Come for Matt Mellon’s APR review of the 2007 SEC season…
And here are the APR standings with conference rank in offensive touchdowns, touchdowns allowed, and APR in parentheses. This includes conference games only with the championship game excluded.
Finally, SEC teams are sorted by the difference between their actual number of wins and their expected number of wins according to APR.
I use a game and a half as the standard of determining which teams significantly over or under-performed relative to their APR. By that standard Mississippi State and Tennessee significantly exceeded their APR.
… and stay for his trashing of Tennessee.
Since LSU’s fourth quarter comeback, its been all downhill for the Vols, at least in SEC play. In the twelve seasons since that championship game appearance, Tennessee has posted the fourth worst conference winning percentage among SEC teams. In those twelve seasons, Tennessee has a better record than perennial punching bag Vanderbilt, a basketball school, and a team currently riding a nineteen game conference losing streak.
Alabama has pretty much lapped the SEC field, finishing seventeen games better than second place Georgia over the past twelve seasons. But to paraphrase Marc Anthony, I come to bury Tennessee, not praise Alabama. So, for the rest of this post, I’ll try to put in perspective how bad Tennessee has been.
Alabama has twice as many undefeated conference seasons (4) as Tennessee has winning conference seasons (2). In fact, the Vols have more seasons of one or fewer conference victories (3) than they have of winning conference seasons. Texas A&M, a team that has played 32 fewer conference games than the Vols have over the past twelve seasons, has more league victories. Missouri, another SEC newcomer that has also played 32 fewer games is just three victories behind them. Tennessee has losing records against ten of the other thirteen teams in the conference.

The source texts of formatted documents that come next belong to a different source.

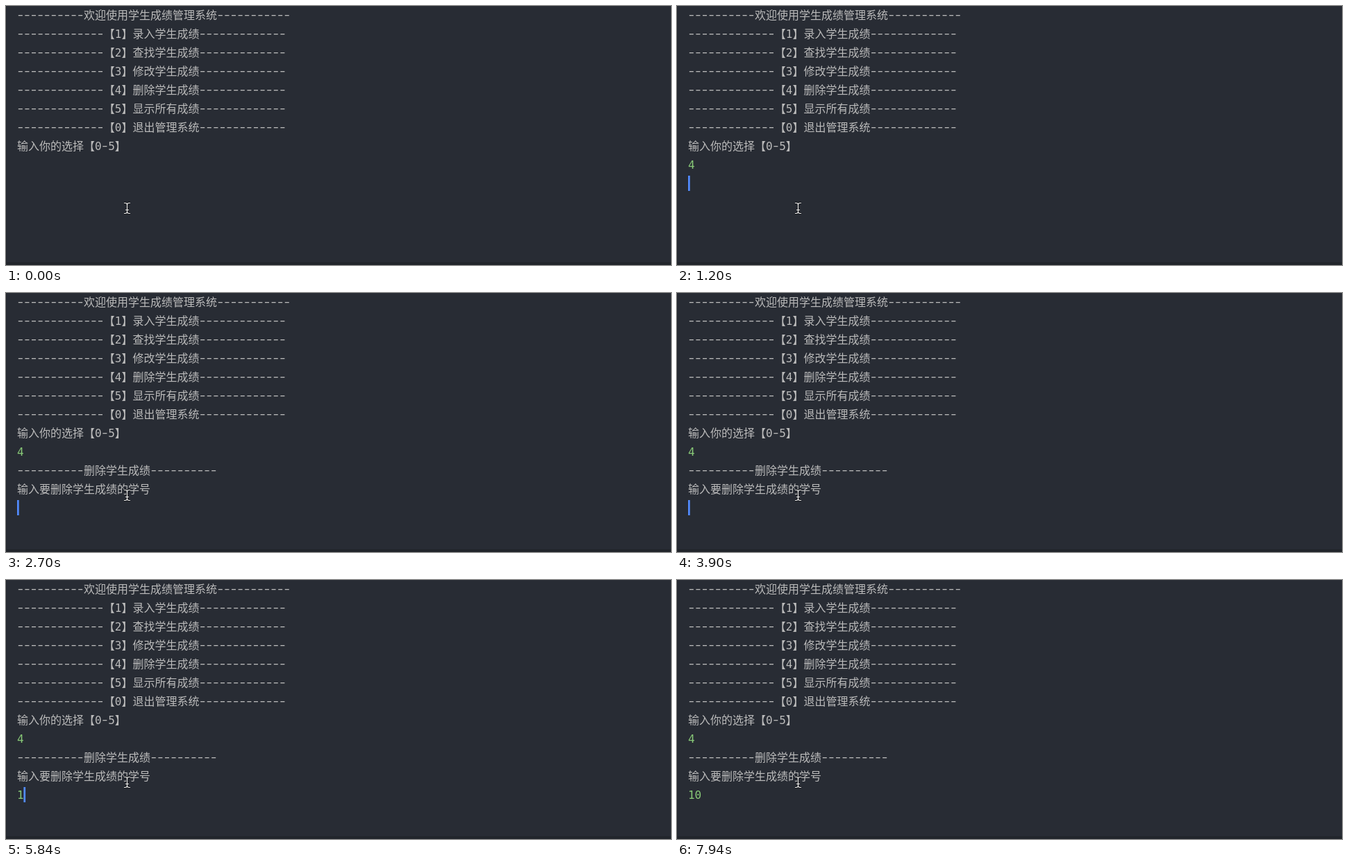
Write an HTML page with a canvas that moves like this. It is 958x374 px and loops after 8 s.

```html
<!DOCTYPE html>
<html lang="zh-CN">
<head>
<meta charset="utf-8">
<title>学生成绩管理系统</title>
<style>
html, body { margin: 0; width: 100%; height: 100%; overflow: hidden; background: #282c34; }
canvas { display: block; }
</style>
</head>
<body>
<canvas id="stage" width="958" height="374"></canvas>
<script>
const ctx = document.getElementById('stage').getContext('2d');
const LOOP = 8000, LEFT = 16, ROW = 27, CELL = 9.6, HAN = 16;
const GREY = '#bbbbbb', GREEN = '#89ca78', BLUE = '#528bff', EDGE = '#21252b';
const MONO = '16px "DejaVu Sans Mono", monospace';
const CJK = '16px "Noto Sans CJK SC", "Noto Sans CJK", sans-serif';

const dashes = n => '-'.repeat(n);
const item = (key, label) => dashes(13) + `【${key}】${label}` + dashes(13);
const menu = [
  dashes(10) + '欢迎使用学生成绩管理系统' + dashes(11),
  item(1, '录入学生成绩'),
  item(2, '查找学生成绩'),
  item(3, '修改学生成绩'),
  item(4, '删除学生成绩'),
  item(5, '显示所有成绩'),
  item(0, '退出管理系统'),
  '输入你的选择【0-5】'
];
const prompt = [dashes(10) + '删除学生成绩' + dashes(10), '输入要删除学生成绩的学号'];

// Caret visibility: [start, end, row, column]
const carets = [
  [300, 900, 8, 1],
  [1200, 1950, 9, 0], [2400, 2700, 9, 0],
  [2700, 3450, 11, 0], [3900, 4350, 11, 0], [4940, 5390, 11, 0],
  [5840, 6290, 11, 1],
  [6290, 6890, 11, 2], [7490, 7940, 11, 2]
];

function drawLine(text, row, color) {
  const base = 19 + row * ROW;
  let x = LEFT;
  ctx.fillStyle = color;
  for (const ch of text) {
    const narrow = ch < '\x7f';
    if (ch === '-') {
      ctx.fillRect(x + 1.8, base - 6, 6, 1.3);
    } else {
      ctx.font = narrow ? MONO : CJK;
      ctx.fillText(ch, x, base);
    }
    x += narrow ? CELL : HAN;
  }
}

function drawPointer() {
  const beam = new Path2D(
    'M170 284.5 H172 Q174 284.5 174.5 286.5 Q175 284.5 177 284.5 H179 ' +
    'M174.5 286 V298 M172 294.5 H177 ' +
    'M170 299.5 H172 Q174 299.5 174.5 297.5 Q175 299.5 177 299.5 H179');
  for (const [color, width] of [['#111317', 2.8], ['#f4f4f4', 1.2]]) {
    ctx.strokeStyle = color;
    ctx.lineWidth = width;
    ctx.stroke(beam);
  }
}

function draw(t) {
  ctx.fillStyle = '#282c34';
  ctx.fillRect(0, 0, 958, 374);
  ctx.fillStyle = EDGE;
  ctx.fillRect(0, 0, 1, 374);
  ctx.fillRect(0, 370, 958, 4);

  menu.forEach((line, i) => drawLine(line, i, GREY));
  if (t >= 300) drawLine('4', 8, GREEN);
  if (t >= 2700) prompt.forEach((line, i) => drawLine(line, 9 + i, GREY));
  if (t >= 5840) drawLine(t < 6290 ? '1' : '10', 11, GREEN);

  const caret = carets.find(([start, end]) => t >= start && t < end);
  if (caret) {
    const [, , row, column] = caret;
    ctx.fillStyle = BLUE;
    ctx.fillRect(LEFT + column * 9.4, 2 + row * ROW, 2.7, 22);
  }
  drawPointer();
}

const began = performance.now();
function tick() {
  draw((performance.now() - began) % LOOP);
  requestAnimationFrame(tick);
}
tick();
</script>
</body>
</html>
```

Nearly one third of their conference victories since 2007 have come against Kentucky and over half have come against Kentucky and Vanderbilt. There have been fleeting moments of competency with the Vols blowing out Big 10 teams in Florida bowl games three consecutive seasons (2014-2016), but their conference record in that span was just 12-12. The 2014 team raised expectations, but the Vols were not able to win divisions in flux in either 2015 or 2016 and once the other two traditional powers in the division got their collective acts together, the Vols were not in position to contend. It’s been a rough twelve years, but lets be optimistic. Say Jeremy Pruitt has a successful run in Knoxville and his replacement is, I don’t know, Jon Gruden, or Bill Cowher, or Lane Kiffin, or Amos Alonzo Stagg. Imagine over the next twelve years the Vols post a 63-33 conference record (Florida’s SEC record since 2008). Then they would have played .500 ball in the SEC over nearly a quarter century!
As much as I cherish the 2007 season as a football fan — it’s still my favorite year — I have to admit it was disappointing from a Georgia perspective, to say the least. Two inexplicable losses, one to a subpar South Carolina team, killed the Dawgs. But I also have to recognize that it was sort of Tennessee’s year.
Tennessee also finished 3-0 in one-score conference games, beating Kentucky, South Carolina, and Vanderbilt by a combined six points.
And the way those Kentucky and South Carolina games ended! Basically, it was the football gods’ way of telling Georgia fans we can’t have nice things.